Exercise brief. Search the records for the string "MyMap" and copy every line in which it appears.

[[ Provided entries, beginning ]]

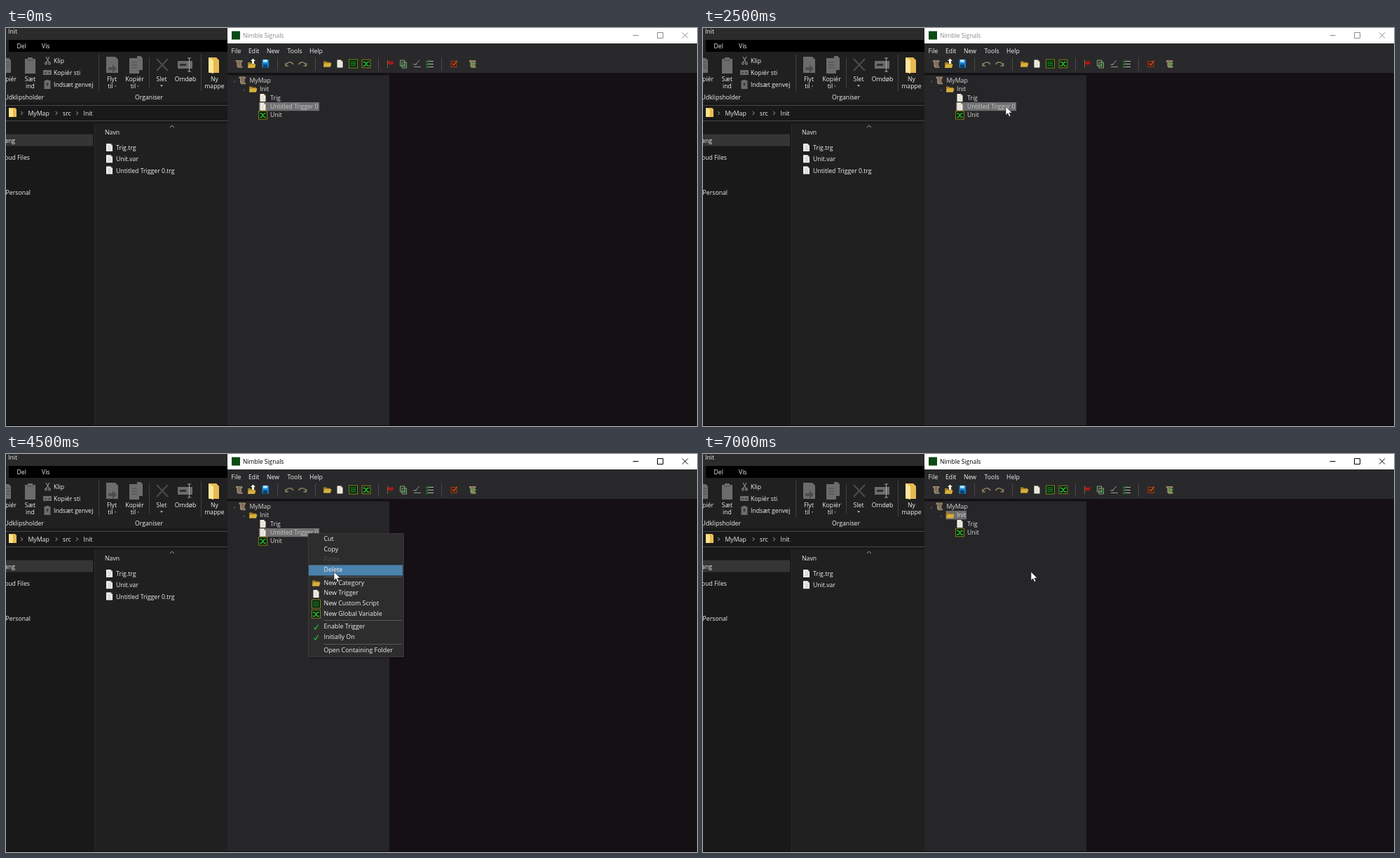
Animation, 986 px wide and 568 px high, one loop 7.2 s. Source, as an HTML page:

```html
<!DOCTYPE html>
<html lang="en">
<head>
<meta charset="utf-8">
<title>Nimble Signals</title>
<style>
html, body { margin: 0; width: 100%; height: 100%; overflow: hidden; background: #141014; }
svg { display: block; width: 100%; height: 100%; }
text { font: 8.7px "Open Sans", "Noto Sans", sans-serif; fill: #f0f0f0; }
.browser text { font-weight: 500; }
.mid text { text-anchor: middle; }
.tree text { fill: #dcdcdc; }
.menu text { font-size: 8.9px; }
.tree .small, .title .small { font-size: 8.5px; }
.title text { fill: currentColor; }
.tree .dim { fill: #c6c6c6; }
.menu .off { fill: #4b4b4d; }
.line { fill: none; stroke: currentColor; }

.title, .gone, .unit, .picked, .menu, .hot, .cursor { animation: 7200ms step-end infinite; }
.title { animation-name: wake; }
.gone { animation-name: remove; }
.unit { animation-name: shift; }
.picked { animation-name: pick; }
.menu { animation-name: popup; }
.cut { animation-name: cut; }
.copy { animation-name: copy; }
.delete { animation-name: delete; }
.cursor { animation-name: move; }

@keyframes wake { 0% { color: #8b8b8b } 37.499% { color: #000 } }
@keyframes remove { 0% { visibility: visible } 69.444% { visibility: hidden } }
@keyframes pick { 0% { visibility: hidden } 69.444% { visibility: visible } }
@keyframes shift { 0% { transform: translateY(12.4px) } 69.444% { transform: none } }
@keyframes popup {
  0% { opacity: 0 } 38.888% { opacity: .6 } 40.277% { opacity: 1 } 68.055%, 100% { opacity: 0 }
}
@keyframes cut { 0%, 47.222% { visibility: hidden } 41.666% { visibility: visible } }
@keyframes copy { 0%, 51.388% { visibility: hidden } 47.222% { visibility: visible } }
@keyframes delete { 0%, 68.055% { visibility: hidden } 54.166% { visibility: visible } }
/* The pointer advances once every 100 ms. */
@keyframes move {
  0% { transform: translate(86px, 580px) }
  5.555% { transform: translate(88px, 566px); animation-timing-function: steps(4) }
  11.111% { transform: translate(99px, 516px); animation-timing-function: steps(3) }
  15.277% { transform: translate(106px, 491px); animation-timing-function: steps(4) }
  20.833% { transform: translate(270px, 325px); animation-timing-function: steps(4) }
  26.388% { transform: translate(404px, 176px); animation-timing-function: steps(4) }
  31.944% { transform: translate(428px, 121px); animation-timing-function: steps(2) }
  34.722% { transform: translate(432px, 112px) }
  40.277% { transform: translate(432px, 112px); animation-timing-function: steps(2) }
  43.055% { transform: translate(446px, 122px) }
  44.444% { transform: translate(446px, 122px); animation-timing-function: steps(3) }
  48.611% { transform: translate(461px, 137px); animation-timing-function: steps(4) }
  54.166% { transform: translate(466px, 159px); animation-timing-function: steps(2) }
  56.944% { transform: translate(467px, 162px) }
  58.333% { transform: translate(467px, 162px); animation-timing-function: steps(3) }
  62.499%, 100% { transform: translate(468px, 168px) }
}
</style>
</head>
<body>
<svg viewBox="0 0 986 568">
  <defs>
    <g id="page">
      <path d="M-4-5.5H1.5L4-3V5.5H-4Z" fill="#f3efe2"/>
      <path d="M1.5-5.5V-3H4Z" fill="#a9a08c"/>
      <path d="M-2-2H1M-2 .5H2M-2 3H2" stroke="#c9c3b2" stroke-width=".7"/>
    </g>
    <g id="file">
      <path d="M-4.5-5.5H2L4.5-3V5.5H-4.5Z" fill="#f4f4f4"/>
      <path d="M2-5.5V-3H4.5Z" fill="#9a9a9a"/>
      <path d="M-2.5-2.5H1M-2.5-.5H3M-2.5 1.5H3M-2.5 3.5H3" stroke="#b5b5b5" stroke-width=".7"/>
    </g>
    <g id="folder">
      <path d="M-5.5-4H-1.5L-.5-2.8H4.5V4H-5.5Z" fill="#a5801f"/>
      <path d="M-5.5 4L-4-1.2H6L4.5 4Z" fill="#d6b040"/>
    </g>
    <g id="script">
      <rect x="-6" y="-6" width="12" height="12" fill="#07200a" stroke="#78851c"/>
      <path d="M-4-2.7H4M-4 0H4M-4 2.7H4" stroke="#25a83a" stroke-width="1.3" stroke-dasharray="2 .8"/>
    </g>
    <g id="var">
      <rect x="-6" y="-5.7" width="12" height="11.4" fill="#061a08" stroke="#8a7d1c"/>
      <path d="M-4.5-2.5H-2L2 3H4.5M-4.5 3H-2L2-2.5H4.5" fill="none" stroke="#2dc043" stroke-width="1.3"/>
    </g>
    <g id="scroll">
      <path d="M-5-5H3.5L5-3.5L3-2V3L5 4.5L4 5.7H-2L-3.5 3.5V-2.5H-5Z" fill="#9d8b72"/>
      <path d="M-2.5-3H2M-2-1H2M-2 1H2M-1 3.5H3" stroke="#4c4033" stroke-width=".8"/>
    </g>
    <path id="check" class="line" d="M-3 .5L-1 3L3-3.5" color="#20b52c" stroke-width="1.4"/>
    <path id="chev" class="line" d="M-1.2-2.4L1.2 0L-1.2 2.4" color="#c8c8c8" stroke-width=".9"/>
    <path id="undo" class="line" d="M-5-1V3H-1M-5 3C-3-3 3-4 6 1" color="#8d8263" stroke-width="1.5"/>
    <path id="caret" d="M-2-1H2L0 1.3Z" fill="#d0d0d0"/>
  </defs>

  <g class="browser">
    <rect width="316" height="568" fill="#202020"/>
    <rect width="316" height="17" fill="#2b2b2b"/>
    <rect x="4" y="17" width="312" height="17" fill="#000"/>
    <rect y="106" width="316" height="30" fill="#191919"/>
    <rect x="-1" y="110.5" width="318" height="22" fill="#191919" stroke="#484848"/>
    <rect y="136" width="126" height="432" fill="#191919"/>
    <path d="M126.5 138V568" stroke="#2c2c2c"/>
    <rect y="151.5" width="124" height="17" fill="#353535"/>
    <path d="M132.5 38V90M204.5 42V85M278.5 38V90" stroke="#414141"/>
    <text x="3" y="8">Init</text>
    <text x="15.5" y="29">Del</text>
    <text x="51" y="29">Vis</text>
    <text x="68" y="49.5">Klip</text>
    <text x="68" y="66.6">Kopiér sti</text>
    <text x="68" y="83.6">Indsæt genvej</text>
    <g text-anchor="end">
      <text x="15" y="76">Kopiér</text>
      <text x="54" y="101.5">Udklipsholder</text>
      <text x="13" y="163.5">Adgang</text>
      <text x="34" y="188">Cloud Files</text>
      <text x="35" y="237.5">Personal</text>
    </g>
    <g class="mid">
      <text x="34.5" y="76">Sæt</text><text x="34.5" y="86">ind</text>
      <text x="151" y="76">Flyt</text><text x="149" y="86">til</text>
      <text x="183.5" y="76">Kopiér</text><text x="181.5" y="86">til</text>
      <text x="222" y="76">Slet</text>
      <text x="256" y="76">Omdøb</text>
      <text x="297.5" y="76">Ny</text><text x="297.5" y="86">mappe</text>
      <text x="204" y="101.5">Organiser</text>
    </g>
    <use href="#caret" x="222" y="82.5"/>
    <use href="#caret" transform="translate(156 83)scale(.6)"/>
    <use href="#caret" transform="translate(188.5 83)scale(.6)"/>
    <g fill="#6c6c6c">
      <path d="M0 43H4L7 46V64H0Z"/>
      <path d="M27 44H31V42H38V44H42V65H27Z"/>
      <path d="M143 41H156L160 45V64H143Z"/>
      <path d="M176 43H187V40H192L195 43V60H190V65H176Z"/>
      <rect x="245" y="47" width="21" height="11"/>
      <rect x="53" y="60" width="12" height="7"/>
      <path d="M54.5 75H57V74H61V75H63.5V87H54.5Z"/>
    </g>
    <g class="line" color="#a8a8a8">
      <path d="M30 46H39M0 49H5M0 53H5M0 57H5" color="#4a4a4a"/>
      <path d="M57 41L61.5 49M62 41L57.5 49"/>
      <circle cx="57" cy="50.5" r="1.5"/><circle cx="62" cy="50.5" r="1.5"/>
      <path d="M259 43H264M261.5 43V62M259 62H264"/>
      <path d="M55 64H58M60 64H63M57 80H61M59 78V83" stroke="#292929"/>
      <path d="M248 52.5H257" stroke="#303030" stroke-width="3"/>
    </g>
    <path d="M146 60H152V64L158 58L152 52V56H146Z" fill="#4d4d4d"/>
    <path d="M179 49H187M179 53H187M179 57H187" stroke="#4d4d4d"/>
    <path d="M215 44L231 61M231 44L215 61" stroke="#4c4c4c" stroke-width="2"/>
    <path d="M289 42H300L304 46V64H289Z" fill="#e7b952"/>
    <path d="M289 42L296 46V65L289 63Z" fill="#ffe79b"/>
    <path d="M4 114H13L15 116V127H4Z" fill="#e7b952"/>
    <path d="M4 114L10 116V127H4Z" fill="#ffe08a"/>
    <use href="#chev" x="22.5" y="121.5"/>
    <use href="#chev" x="72" y="121.5"/>
    <use href="#chev" x="101.5" y="121.5"/>
    <text x="31.5" y="124.6">MyMap</text>
    <text x="81" y="124.6">src</text>
    <text x="110.5" y="124.6">Init</text>
    <path class="line" d="M234 142L237 139L240 142" color="#999"/>
    <text x="141" y="151.5">Navn</text>
    <use href="#file" x="147.5" y="170.5"/><text x="157" y="174">Trig.trg</text>
    <use href="#file" x="147.5" y="186.8"/><text x="157" y="190.2">Unit.var</text>
    <g class="gone">
      <use href="#file" x="147.5" y="203"/><text x="157" y="206.5">Untitled Trigger 0.trg</text>
    </g>
  </g>

  <!-- editor window -->
  <rect x="316" width="670" height="568" fill="#141014"/>
  <rect x="316" y="22" width="670" height="42" fill="#29292b"/>
  <rect x="316" width="670" height="22" fill="#fff"/>
  <rect x="316" y="67.5" width="231" height="501" fill="#262628"/>
  <rect x="322" y="4.5" width="12" height="12" fill="#0b4a15"/>
  <g class="title">
    <text class="small" x="338" y="13.7">Nimble Signals</text>
    <path class="line" d="M894.5 10.5H902.5M929.5 6.5H937.5V14.5H929.5ZM965 6.5L973 14.5M973 6.5L965 14.5"/>
  </g>
  <text x="321.5" y="35.6">File</text>
  <text x="346" y="35.6">Edit</text>
  <text x="372" y="35.6">New</text>
  <text x="401.5" y="35.6">Tools</text>
  <text x="433" y="35.6">Help</text>

  <path d="M387.5 42V61M441.5 42V61M531.5 42V61M621.5 42V61" stroke="#49494b"/>
  <use href="#scroll" x="333" y="51"/>
  <use href="#folder" x="350.5" y="53"/>
  <path d="M351 51V47H349L352.5 43.5L356 47H354V51Z" fill="#f2f2e8"/>
  <rect x="365.5" y="45" width="9.5" height="11.5" fill="#1683d2"/>
  <path d="M367 45H373V49H367Z" fill="#a8dcff"/>
  <path d="M367 52H373V56.5H367Z" fill="#0a416e"/>
  <use href="#undo" x="404" y="51"/>
  <use href="#undo" transform="translate(423.5 51)scale(-1 1)"/>
  <use href="#folder" x="458.5" y="51.5"/>
  <use href="#page" x="476.5" y="51"/>
  <use href="#script" x="495.5" y="51"/>
  <use href="#var" x="514" y="51"/>
  <path d="M544.5 45.5V57" stroke="#76624b"/>
  <path d="M545 47L548.5 48L552.5 47V51.5L548.5 52.5L545 51.5Z" fill="#a81914"/>
  <path d="M562.5 46H569V54H562.5ZM565 49H571.5V57H565Z" fill="#173a1c" stroke="#a5a593" stroke-width=".9"/>
  <path d="M566.5 52H570M566.5 54.5H570" stroke="#35b749"/>
  <path d="M582 55.5H592M584 52.5L590 46M581 52H586" class="line" color="#96968f"/>
  <path d="M603 47.5H610M603 51.5H610M603 55.5H610" stroke="#b9b9a9" stroke-width="1.2"/>
  <path d="M599 47L601 49L603 45.5M599 51L601 53L603 49.5M599 55L601 57L603 53.5" class="line" color="#2dae3d"/>
  <rect x="635" y="47.5" width="8" height="8" fill="#4c190b" stroke="#9c3d1a"/>
  <path class="line" d="M637 50.5L639 53L643.5 46.5" color="#c4662a" stroke-width="1.2"/>
  <use href="#scroll" x="666" y="51"/>
  <path d="M664 51H671M664 54H670" stroke="#55a844" stroke-width="1.3"/>

  <g class="tree">
    <path d="M324 77.5L327 74.5V77.5ZM338 90L341 87V90Z" fill="#505052"/>
    <use href="#scroll" x="337.5" y="74.5"/>
    <text x="347.5" y="77.5">MyMap</text>
    <rect class="picked" x="346.5" y="81" width="29.5" height="12.4" fill="#6c6c6e"/>
    <use href="#folder" x="352.5" y="87.5"/>
    <text x="362" y="90">Init</text>
    <use href="#page" x="366.5" y="99.5"/>
    <text x="377" y="102.5">Trig</text>
    <g class="gone">
      <rect x="361" y="106" width="86" height="12.2" fill="#707072"/>
      <use href="#page" x="366.5" y="112"/>
      <text class="small dim" x="377" y="115">Untitled Trigger 0</text>
    </g>
    <g class="unit">
      <use href="#var" x="366.5" y="112"/>
      <text x="377" y="115">Unit</text>
    </g>
  </g>
  <rect y="567" width="986" height="1" fill="#0b0a0b"/>

  <g class="menu">
    <rect x="433" y="115" width="137" height="177" fill="#000" opacity=".25"/>
    <rect x="431.5" y="113.5" width="136" height="176" fill="#2d2d2e" stroke="#39393a"/>
    <g fill="#4a82ac">
      <rect class="hot cut" x="432" y="114" width="134" height="15"/>
      <rect class="hot copy" x="432" y="129" width="134" height="15"/>
      <rect class="hot delete" x="432" y="158.5" width="134" height="15"/>
    </g>
    <path d="M454 175.5H565M454 237.5H565M454 271.5H565" stroke="#57575a"/>
    <text x="453.5" y="123.7">Cut</text>
    <text x="453.5" y="138.5">Copy</text>
    <text class="off" x="453.5" y="153.2">Paste</text>
    <text x="453.5" y="167.8">Delete</text>
    <use href="#folder" x="442.5" y="184.5"/><text x="453.5" y="186.7">New Category</text>
    <use href="#page" x="442.5" y="199.5"/><text x="453.5" y="201.4">New Trigger</text>
    <use href="#script" x="442.5" y="214"/><text x="453.5" y="216">New Custom Script</text>
    <use href="#var" x="442.5" y="228.5"/><text x="453.5" y="230.7">New Global Variable</text>
    <use href="#check" x="442.5" y="247"/><text x="453.5" y="249.3">Enable Trigger</text>
    <use href="#check" x="442.5" y="262"/><text x="453.5" y="264">Initially On</text>
    <text x="453.5" y="282.6">Open Containing Folder</text>
  </g>

  <path class="cursor" d="M0 0V12.5L2.9 9.8L4.9 14.5L7 13.6L5 9.1H9Z" fill="#fff" stroke="#111" stroke-width=".6"/>
</svg>
</body>
</html>
```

[[ Provided entries, end ]]

Problem solution.
    <text x="31.5" y="124.6">MyMap</text>
    <text x="347.5" y="77.5">MyMap</text>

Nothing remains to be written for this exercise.